* _About this task_
Please tell how many of the lines below contain "sans", using only a number.

* _Available data_
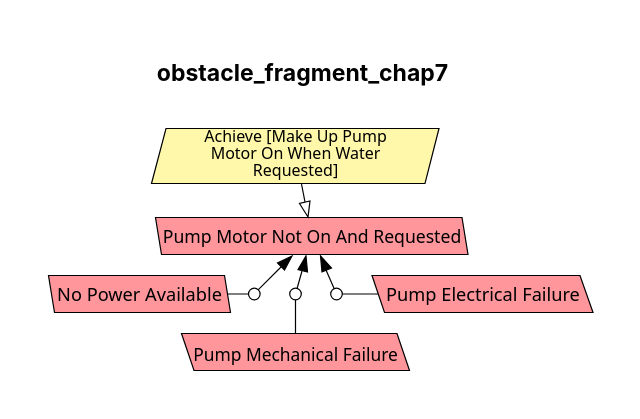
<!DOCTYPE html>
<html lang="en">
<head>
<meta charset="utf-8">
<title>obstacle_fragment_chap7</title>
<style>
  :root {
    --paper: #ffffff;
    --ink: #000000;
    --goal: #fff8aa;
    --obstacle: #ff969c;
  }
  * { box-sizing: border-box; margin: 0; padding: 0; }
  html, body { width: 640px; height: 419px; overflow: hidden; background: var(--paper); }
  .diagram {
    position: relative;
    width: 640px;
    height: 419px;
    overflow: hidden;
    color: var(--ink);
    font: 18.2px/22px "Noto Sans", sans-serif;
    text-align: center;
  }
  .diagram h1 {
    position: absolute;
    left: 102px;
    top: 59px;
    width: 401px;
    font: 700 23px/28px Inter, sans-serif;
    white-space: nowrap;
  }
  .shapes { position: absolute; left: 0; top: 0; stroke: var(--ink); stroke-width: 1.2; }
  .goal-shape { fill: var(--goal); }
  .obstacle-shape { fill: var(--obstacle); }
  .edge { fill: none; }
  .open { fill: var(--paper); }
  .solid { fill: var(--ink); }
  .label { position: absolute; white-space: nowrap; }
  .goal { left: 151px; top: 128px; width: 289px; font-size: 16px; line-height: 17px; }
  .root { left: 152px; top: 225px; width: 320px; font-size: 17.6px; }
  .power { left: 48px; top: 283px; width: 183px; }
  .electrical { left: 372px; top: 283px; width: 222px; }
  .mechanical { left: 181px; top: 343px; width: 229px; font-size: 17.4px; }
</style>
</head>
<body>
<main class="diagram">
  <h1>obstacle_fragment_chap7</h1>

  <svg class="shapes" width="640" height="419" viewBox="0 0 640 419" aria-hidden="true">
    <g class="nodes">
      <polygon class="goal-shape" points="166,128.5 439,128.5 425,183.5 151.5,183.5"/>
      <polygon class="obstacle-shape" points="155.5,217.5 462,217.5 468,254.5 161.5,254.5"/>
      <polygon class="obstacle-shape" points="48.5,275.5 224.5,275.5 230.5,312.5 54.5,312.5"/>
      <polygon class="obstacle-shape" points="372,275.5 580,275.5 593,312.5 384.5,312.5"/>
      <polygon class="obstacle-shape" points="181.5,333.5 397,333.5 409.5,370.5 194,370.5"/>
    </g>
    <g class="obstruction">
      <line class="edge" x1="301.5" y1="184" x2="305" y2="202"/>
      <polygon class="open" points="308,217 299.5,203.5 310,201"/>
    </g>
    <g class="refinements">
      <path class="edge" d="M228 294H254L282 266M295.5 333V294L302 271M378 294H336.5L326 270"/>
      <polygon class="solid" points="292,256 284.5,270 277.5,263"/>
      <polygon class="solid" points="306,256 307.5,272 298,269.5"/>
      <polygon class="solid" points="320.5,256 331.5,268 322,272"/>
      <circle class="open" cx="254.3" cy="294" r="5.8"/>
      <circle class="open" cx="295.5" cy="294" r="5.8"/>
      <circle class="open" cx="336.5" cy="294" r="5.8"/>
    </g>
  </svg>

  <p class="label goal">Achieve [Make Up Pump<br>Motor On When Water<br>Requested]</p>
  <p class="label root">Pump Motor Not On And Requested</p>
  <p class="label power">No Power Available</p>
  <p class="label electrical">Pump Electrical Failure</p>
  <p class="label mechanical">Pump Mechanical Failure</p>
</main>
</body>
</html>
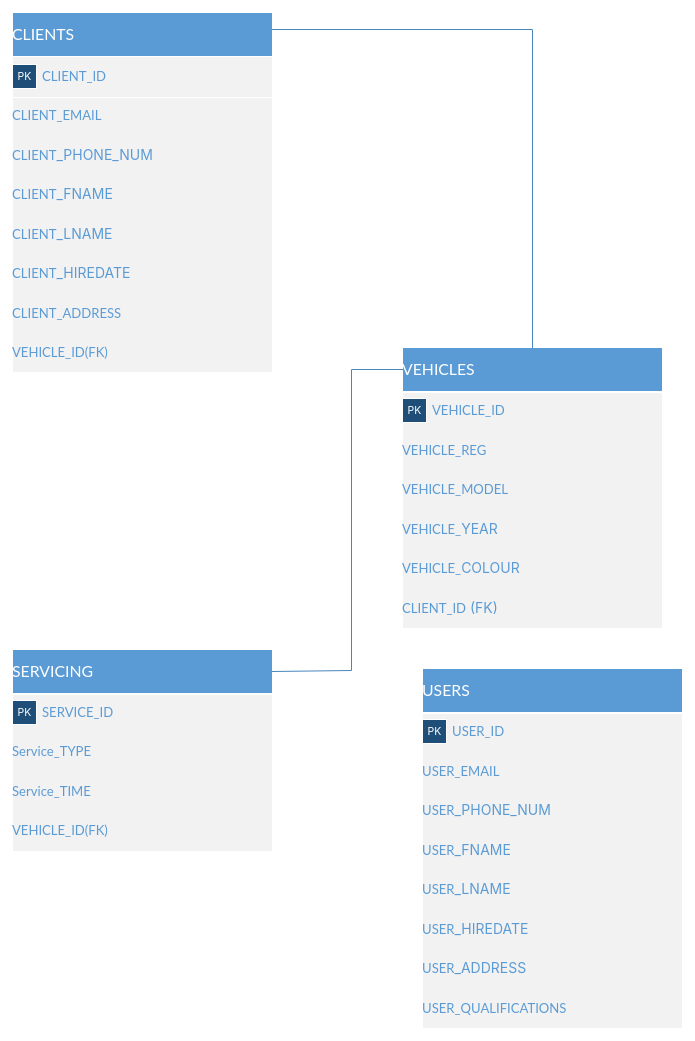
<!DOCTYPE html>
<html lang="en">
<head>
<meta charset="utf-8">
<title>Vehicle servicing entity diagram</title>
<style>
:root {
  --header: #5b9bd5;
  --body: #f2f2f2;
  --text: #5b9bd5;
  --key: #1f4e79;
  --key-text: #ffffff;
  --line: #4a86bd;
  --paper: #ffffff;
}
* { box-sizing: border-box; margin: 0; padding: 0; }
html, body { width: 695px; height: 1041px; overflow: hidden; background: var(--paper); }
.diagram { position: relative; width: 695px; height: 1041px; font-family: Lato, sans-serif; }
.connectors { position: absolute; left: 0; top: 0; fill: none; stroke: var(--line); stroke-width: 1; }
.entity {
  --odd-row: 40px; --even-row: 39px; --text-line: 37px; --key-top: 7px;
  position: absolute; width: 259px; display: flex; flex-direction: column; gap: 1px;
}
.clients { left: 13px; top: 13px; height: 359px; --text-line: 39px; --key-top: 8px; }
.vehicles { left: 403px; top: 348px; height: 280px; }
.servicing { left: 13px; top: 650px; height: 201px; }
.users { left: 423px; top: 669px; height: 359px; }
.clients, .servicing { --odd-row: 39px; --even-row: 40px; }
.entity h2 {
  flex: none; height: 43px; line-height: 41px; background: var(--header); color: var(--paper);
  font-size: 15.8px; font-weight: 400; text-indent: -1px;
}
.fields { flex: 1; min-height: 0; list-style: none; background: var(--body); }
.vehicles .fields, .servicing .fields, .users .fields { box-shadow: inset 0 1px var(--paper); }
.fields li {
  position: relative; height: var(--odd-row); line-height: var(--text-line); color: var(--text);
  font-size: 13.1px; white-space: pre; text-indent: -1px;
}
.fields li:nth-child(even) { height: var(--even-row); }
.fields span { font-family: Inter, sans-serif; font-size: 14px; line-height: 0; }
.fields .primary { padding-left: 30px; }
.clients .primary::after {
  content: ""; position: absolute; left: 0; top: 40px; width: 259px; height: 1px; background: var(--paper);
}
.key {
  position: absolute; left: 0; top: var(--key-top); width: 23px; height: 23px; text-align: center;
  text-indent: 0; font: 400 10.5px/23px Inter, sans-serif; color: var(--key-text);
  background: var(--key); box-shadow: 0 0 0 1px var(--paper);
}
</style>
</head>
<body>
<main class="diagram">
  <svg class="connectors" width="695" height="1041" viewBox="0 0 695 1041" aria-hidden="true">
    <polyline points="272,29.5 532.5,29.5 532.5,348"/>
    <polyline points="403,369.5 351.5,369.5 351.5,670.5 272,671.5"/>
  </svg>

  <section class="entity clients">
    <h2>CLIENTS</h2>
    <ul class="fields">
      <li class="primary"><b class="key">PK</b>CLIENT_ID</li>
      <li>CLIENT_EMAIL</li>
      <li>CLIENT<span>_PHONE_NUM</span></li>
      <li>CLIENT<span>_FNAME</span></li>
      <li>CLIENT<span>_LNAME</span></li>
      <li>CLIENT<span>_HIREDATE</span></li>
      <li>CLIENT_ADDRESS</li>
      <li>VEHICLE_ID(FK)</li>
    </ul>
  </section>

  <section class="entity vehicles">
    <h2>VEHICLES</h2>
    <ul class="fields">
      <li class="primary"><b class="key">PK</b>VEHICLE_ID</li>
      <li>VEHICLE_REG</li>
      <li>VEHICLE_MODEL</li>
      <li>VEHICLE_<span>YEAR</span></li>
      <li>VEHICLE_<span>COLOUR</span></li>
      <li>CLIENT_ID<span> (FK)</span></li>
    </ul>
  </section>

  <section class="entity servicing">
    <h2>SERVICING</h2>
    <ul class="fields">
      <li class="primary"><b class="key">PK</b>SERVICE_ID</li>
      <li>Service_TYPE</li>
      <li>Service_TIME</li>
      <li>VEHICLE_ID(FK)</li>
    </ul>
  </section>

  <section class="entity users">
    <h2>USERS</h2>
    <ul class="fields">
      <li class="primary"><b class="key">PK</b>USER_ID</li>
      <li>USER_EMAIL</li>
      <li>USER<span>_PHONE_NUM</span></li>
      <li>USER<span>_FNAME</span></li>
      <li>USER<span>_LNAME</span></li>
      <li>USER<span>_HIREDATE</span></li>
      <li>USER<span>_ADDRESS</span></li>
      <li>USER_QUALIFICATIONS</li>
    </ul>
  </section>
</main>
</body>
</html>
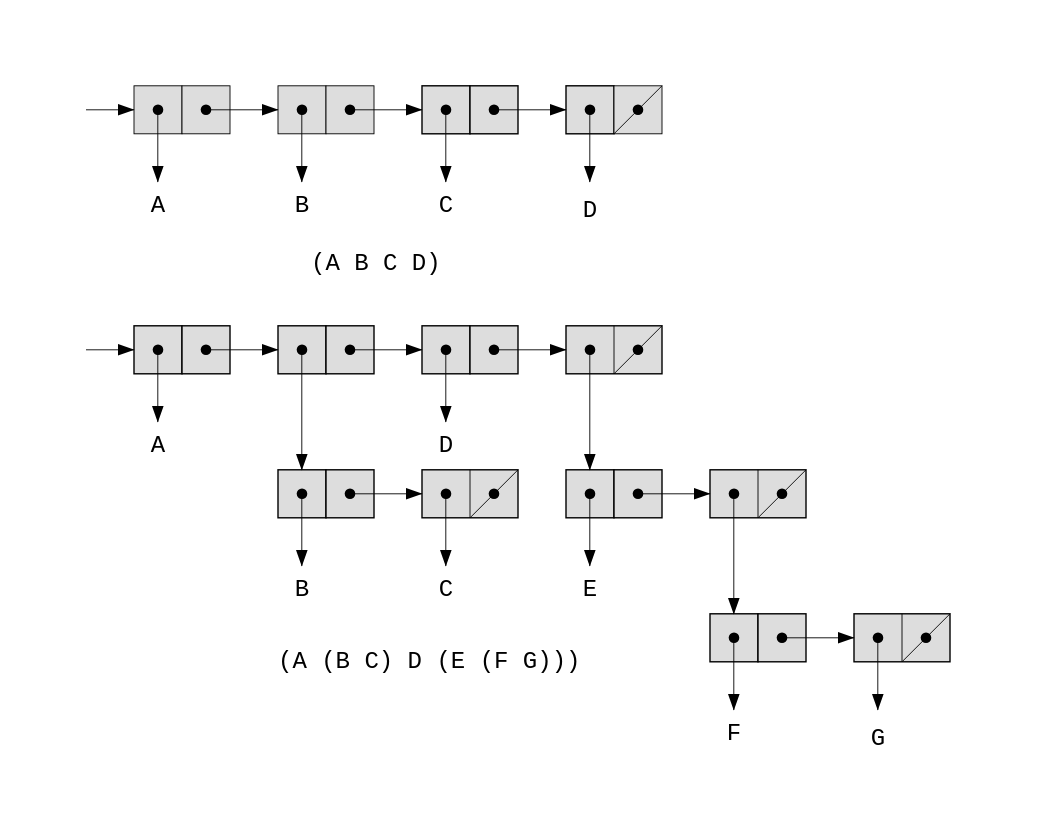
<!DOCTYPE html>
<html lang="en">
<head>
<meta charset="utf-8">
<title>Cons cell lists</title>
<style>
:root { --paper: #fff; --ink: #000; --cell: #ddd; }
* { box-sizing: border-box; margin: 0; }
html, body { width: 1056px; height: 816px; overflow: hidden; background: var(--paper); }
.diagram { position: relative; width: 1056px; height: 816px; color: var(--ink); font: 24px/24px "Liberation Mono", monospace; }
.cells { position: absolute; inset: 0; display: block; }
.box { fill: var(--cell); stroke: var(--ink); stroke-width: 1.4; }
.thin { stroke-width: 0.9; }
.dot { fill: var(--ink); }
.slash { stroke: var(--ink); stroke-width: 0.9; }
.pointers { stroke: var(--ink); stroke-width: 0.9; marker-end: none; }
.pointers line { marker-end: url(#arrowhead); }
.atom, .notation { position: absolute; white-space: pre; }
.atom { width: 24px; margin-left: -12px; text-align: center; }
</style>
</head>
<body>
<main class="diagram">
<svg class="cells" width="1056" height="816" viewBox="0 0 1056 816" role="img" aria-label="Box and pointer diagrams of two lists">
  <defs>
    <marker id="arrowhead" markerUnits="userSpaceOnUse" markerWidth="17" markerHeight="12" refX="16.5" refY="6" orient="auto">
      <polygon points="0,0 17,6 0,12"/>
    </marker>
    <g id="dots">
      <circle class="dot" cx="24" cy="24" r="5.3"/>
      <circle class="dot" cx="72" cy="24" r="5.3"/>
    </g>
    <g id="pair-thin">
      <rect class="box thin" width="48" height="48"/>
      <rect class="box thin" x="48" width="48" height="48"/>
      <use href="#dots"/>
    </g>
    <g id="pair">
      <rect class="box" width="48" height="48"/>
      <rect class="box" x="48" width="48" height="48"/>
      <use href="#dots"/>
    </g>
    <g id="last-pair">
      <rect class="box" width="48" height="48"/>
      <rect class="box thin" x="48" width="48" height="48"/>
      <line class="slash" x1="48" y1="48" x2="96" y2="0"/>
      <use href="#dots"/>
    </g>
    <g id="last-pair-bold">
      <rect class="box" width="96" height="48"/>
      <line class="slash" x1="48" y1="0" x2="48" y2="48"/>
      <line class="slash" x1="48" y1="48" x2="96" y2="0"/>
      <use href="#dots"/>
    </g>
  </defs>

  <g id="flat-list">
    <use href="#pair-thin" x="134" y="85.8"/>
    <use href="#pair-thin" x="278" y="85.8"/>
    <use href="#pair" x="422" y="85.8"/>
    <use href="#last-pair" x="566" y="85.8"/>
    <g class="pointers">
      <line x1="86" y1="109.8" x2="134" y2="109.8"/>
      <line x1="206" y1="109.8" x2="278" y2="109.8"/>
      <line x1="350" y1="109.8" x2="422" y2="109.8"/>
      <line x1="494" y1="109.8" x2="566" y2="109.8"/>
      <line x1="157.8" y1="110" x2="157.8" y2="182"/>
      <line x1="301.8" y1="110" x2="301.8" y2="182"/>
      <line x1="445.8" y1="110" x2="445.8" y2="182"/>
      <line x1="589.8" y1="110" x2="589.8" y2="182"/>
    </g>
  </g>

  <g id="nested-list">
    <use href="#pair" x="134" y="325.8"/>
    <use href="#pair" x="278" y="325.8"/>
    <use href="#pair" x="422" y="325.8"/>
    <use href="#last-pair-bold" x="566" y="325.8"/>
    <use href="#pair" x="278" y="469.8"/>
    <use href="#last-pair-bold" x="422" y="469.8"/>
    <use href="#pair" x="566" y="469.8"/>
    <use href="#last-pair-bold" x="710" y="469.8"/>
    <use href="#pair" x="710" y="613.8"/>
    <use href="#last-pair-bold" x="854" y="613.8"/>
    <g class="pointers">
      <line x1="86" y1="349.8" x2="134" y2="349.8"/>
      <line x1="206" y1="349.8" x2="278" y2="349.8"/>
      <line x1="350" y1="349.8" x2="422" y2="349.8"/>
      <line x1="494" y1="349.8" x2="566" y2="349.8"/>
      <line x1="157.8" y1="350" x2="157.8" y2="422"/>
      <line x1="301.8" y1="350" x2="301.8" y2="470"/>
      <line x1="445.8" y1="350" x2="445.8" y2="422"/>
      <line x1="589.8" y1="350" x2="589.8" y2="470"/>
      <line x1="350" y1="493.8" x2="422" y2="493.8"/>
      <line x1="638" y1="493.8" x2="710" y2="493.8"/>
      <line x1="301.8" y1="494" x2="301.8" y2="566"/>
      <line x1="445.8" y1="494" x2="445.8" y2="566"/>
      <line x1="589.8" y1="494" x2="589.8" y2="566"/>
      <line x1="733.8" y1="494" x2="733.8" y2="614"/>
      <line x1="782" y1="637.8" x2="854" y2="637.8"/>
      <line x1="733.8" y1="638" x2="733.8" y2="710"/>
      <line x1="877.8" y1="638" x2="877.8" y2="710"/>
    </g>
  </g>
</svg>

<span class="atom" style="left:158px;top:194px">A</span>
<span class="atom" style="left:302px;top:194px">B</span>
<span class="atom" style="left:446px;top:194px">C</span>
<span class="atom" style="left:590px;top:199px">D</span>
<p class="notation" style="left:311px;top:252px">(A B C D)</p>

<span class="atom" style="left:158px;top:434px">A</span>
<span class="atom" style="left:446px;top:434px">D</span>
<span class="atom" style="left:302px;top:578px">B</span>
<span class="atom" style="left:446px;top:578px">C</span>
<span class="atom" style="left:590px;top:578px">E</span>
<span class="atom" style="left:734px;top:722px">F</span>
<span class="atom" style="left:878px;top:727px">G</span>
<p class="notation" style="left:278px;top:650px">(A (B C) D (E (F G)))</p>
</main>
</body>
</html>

* _Response area_
5